[Data entries]
========
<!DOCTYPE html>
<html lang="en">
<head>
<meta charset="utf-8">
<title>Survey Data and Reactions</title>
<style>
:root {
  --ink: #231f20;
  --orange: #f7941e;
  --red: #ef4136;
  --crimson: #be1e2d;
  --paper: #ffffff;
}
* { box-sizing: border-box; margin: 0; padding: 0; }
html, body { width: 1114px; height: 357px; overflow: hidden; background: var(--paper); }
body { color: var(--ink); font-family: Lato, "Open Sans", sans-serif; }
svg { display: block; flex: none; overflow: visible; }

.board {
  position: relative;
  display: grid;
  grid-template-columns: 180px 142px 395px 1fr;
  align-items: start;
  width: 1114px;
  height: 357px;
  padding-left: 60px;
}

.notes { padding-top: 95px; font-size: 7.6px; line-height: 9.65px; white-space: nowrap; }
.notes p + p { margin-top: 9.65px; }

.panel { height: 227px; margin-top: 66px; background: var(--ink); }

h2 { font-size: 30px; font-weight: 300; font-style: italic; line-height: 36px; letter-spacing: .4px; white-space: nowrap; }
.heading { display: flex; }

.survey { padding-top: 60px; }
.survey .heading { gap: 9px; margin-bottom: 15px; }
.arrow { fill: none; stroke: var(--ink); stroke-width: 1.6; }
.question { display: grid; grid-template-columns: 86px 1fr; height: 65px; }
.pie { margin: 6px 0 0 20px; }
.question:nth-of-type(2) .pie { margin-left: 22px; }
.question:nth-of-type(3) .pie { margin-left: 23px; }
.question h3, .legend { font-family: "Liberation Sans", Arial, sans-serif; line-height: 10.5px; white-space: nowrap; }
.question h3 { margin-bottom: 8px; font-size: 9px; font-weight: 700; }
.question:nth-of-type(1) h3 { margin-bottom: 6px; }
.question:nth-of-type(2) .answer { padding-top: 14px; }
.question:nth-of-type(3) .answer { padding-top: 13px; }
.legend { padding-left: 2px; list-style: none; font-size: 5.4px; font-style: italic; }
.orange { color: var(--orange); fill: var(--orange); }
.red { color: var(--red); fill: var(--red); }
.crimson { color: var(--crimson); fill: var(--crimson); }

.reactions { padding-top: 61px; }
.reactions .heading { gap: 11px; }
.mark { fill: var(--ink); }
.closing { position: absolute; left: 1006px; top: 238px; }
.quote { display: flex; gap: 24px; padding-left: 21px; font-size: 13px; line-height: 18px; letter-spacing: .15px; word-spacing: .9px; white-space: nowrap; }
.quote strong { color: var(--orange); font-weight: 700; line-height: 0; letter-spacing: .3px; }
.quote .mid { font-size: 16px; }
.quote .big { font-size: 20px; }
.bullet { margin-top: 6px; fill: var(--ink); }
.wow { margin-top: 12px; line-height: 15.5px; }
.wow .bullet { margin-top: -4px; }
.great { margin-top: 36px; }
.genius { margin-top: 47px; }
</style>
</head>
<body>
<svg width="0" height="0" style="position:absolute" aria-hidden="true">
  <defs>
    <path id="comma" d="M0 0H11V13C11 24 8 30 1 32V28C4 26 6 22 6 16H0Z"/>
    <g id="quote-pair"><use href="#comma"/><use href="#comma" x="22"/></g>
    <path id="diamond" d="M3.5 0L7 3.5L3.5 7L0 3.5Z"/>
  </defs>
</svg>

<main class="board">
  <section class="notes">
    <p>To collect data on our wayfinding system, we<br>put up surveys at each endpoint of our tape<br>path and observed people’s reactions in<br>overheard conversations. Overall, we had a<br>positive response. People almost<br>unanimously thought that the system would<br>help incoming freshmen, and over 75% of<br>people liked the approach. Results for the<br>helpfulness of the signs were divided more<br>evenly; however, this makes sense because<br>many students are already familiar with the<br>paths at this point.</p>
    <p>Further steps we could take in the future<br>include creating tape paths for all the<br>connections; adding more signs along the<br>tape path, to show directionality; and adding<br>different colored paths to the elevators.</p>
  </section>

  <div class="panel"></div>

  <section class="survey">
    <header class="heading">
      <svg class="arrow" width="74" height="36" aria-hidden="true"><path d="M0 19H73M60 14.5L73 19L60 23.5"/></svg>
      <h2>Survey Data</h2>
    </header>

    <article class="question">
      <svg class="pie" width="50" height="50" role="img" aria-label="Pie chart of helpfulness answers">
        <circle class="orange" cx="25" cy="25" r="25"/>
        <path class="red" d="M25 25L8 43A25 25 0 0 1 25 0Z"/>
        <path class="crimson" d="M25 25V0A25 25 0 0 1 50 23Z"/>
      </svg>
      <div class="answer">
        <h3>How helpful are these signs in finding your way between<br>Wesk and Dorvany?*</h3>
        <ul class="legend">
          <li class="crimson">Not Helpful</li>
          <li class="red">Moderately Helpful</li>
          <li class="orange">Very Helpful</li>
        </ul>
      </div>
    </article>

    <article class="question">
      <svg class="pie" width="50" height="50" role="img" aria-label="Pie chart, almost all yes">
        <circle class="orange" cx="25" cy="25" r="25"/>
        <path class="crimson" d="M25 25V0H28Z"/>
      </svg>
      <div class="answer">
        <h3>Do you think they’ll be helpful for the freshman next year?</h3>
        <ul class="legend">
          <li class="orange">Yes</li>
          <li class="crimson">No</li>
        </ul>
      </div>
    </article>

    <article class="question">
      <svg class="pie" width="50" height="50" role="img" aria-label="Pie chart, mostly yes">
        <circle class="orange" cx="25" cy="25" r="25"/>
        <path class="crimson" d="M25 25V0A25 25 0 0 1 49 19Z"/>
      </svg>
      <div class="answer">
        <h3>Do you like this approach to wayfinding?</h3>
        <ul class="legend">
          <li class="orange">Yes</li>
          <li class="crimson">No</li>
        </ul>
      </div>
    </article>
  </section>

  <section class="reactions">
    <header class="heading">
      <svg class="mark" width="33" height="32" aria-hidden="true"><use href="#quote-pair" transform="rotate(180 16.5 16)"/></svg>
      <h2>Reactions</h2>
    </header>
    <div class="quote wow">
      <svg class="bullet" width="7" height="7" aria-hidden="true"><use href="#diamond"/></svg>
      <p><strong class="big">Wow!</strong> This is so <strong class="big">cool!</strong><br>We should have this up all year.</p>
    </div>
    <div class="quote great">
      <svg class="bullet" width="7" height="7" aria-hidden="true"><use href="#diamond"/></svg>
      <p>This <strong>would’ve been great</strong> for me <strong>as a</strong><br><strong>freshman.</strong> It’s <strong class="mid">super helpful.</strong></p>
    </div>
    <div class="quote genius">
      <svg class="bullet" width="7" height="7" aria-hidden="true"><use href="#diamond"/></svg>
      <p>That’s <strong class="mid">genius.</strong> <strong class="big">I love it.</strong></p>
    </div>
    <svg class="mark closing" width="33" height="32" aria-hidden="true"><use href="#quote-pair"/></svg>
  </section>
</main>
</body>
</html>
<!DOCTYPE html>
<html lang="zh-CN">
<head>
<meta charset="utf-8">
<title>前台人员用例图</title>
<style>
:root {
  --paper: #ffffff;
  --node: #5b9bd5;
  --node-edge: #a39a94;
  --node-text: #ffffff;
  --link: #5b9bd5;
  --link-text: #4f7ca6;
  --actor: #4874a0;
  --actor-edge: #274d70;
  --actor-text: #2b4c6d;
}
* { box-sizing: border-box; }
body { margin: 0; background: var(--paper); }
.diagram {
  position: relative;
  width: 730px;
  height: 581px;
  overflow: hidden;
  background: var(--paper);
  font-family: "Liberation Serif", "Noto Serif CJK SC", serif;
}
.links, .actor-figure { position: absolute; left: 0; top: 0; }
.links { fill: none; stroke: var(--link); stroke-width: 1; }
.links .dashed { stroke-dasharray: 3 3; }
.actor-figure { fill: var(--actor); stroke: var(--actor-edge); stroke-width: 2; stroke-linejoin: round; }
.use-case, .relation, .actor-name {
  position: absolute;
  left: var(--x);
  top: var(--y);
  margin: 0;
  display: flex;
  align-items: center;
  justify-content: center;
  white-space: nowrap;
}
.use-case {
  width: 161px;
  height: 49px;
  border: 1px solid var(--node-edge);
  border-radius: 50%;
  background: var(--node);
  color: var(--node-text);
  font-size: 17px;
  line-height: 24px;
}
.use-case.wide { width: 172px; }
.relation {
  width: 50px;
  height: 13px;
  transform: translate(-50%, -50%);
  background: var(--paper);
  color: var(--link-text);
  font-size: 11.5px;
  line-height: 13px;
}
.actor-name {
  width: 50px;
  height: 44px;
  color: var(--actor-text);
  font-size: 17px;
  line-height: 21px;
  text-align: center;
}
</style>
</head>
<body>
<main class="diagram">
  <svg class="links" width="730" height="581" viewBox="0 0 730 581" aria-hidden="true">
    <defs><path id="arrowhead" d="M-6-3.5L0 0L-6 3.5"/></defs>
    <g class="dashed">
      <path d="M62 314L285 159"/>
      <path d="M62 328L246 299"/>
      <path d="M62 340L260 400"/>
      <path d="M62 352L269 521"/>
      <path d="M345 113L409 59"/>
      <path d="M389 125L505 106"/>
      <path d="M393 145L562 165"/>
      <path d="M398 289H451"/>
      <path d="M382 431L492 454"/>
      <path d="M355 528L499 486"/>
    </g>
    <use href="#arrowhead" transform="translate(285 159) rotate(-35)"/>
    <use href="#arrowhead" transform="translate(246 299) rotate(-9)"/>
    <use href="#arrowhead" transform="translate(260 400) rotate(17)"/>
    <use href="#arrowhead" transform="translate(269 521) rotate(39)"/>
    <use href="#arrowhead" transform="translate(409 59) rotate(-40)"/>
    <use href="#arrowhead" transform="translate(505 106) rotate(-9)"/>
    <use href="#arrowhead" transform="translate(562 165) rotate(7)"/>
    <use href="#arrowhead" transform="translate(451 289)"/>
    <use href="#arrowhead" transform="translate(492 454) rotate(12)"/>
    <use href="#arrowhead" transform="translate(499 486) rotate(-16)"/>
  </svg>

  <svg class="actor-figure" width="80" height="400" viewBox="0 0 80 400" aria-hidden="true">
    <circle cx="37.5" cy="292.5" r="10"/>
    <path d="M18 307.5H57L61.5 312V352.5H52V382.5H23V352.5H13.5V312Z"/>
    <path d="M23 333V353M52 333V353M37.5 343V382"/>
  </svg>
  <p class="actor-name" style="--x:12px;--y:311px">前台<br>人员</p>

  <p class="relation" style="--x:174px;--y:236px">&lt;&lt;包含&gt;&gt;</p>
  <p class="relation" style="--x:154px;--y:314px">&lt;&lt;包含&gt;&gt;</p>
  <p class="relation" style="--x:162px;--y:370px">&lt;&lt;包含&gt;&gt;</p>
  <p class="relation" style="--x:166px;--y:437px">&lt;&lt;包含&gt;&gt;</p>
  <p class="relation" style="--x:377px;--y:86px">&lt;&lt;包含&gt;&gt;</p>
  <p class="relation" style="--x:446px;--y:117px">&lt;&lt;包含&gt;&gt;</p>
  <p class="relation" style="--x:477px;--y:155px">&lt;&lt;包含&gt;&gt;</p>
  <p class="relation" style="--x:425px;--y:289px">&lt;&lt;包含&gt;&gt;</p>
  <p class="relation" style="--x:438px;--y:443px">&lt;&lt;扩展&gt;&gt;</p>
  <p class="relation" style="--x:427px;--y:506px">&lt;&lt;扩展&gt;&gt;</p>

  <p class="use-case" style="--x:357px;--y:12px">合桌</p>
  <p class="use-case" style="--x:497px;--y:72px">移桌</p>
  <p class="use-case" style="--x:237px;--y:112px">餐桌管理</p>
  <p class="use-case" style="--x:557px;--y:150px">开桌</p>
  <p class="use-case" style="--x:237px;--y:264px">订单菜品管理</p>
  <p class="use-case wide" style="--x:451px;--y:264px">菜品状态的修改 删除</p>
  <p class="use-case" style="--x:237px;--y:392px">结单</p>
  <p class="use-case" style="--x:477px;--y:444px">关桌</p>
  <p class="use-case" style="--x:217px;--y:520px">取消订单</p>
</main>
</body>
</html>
========
Exercise brief. All of the lines above that carry the string "text" need to be found and copied.

Answer section.
  --node-text: #ffffff;
  --link-text: #4f7ca6;
  --actor-text: #2b4c6d;
  color: var(--node-text);
  color: var(--link-text);
  color: var(--actor-text);
  text-align: center;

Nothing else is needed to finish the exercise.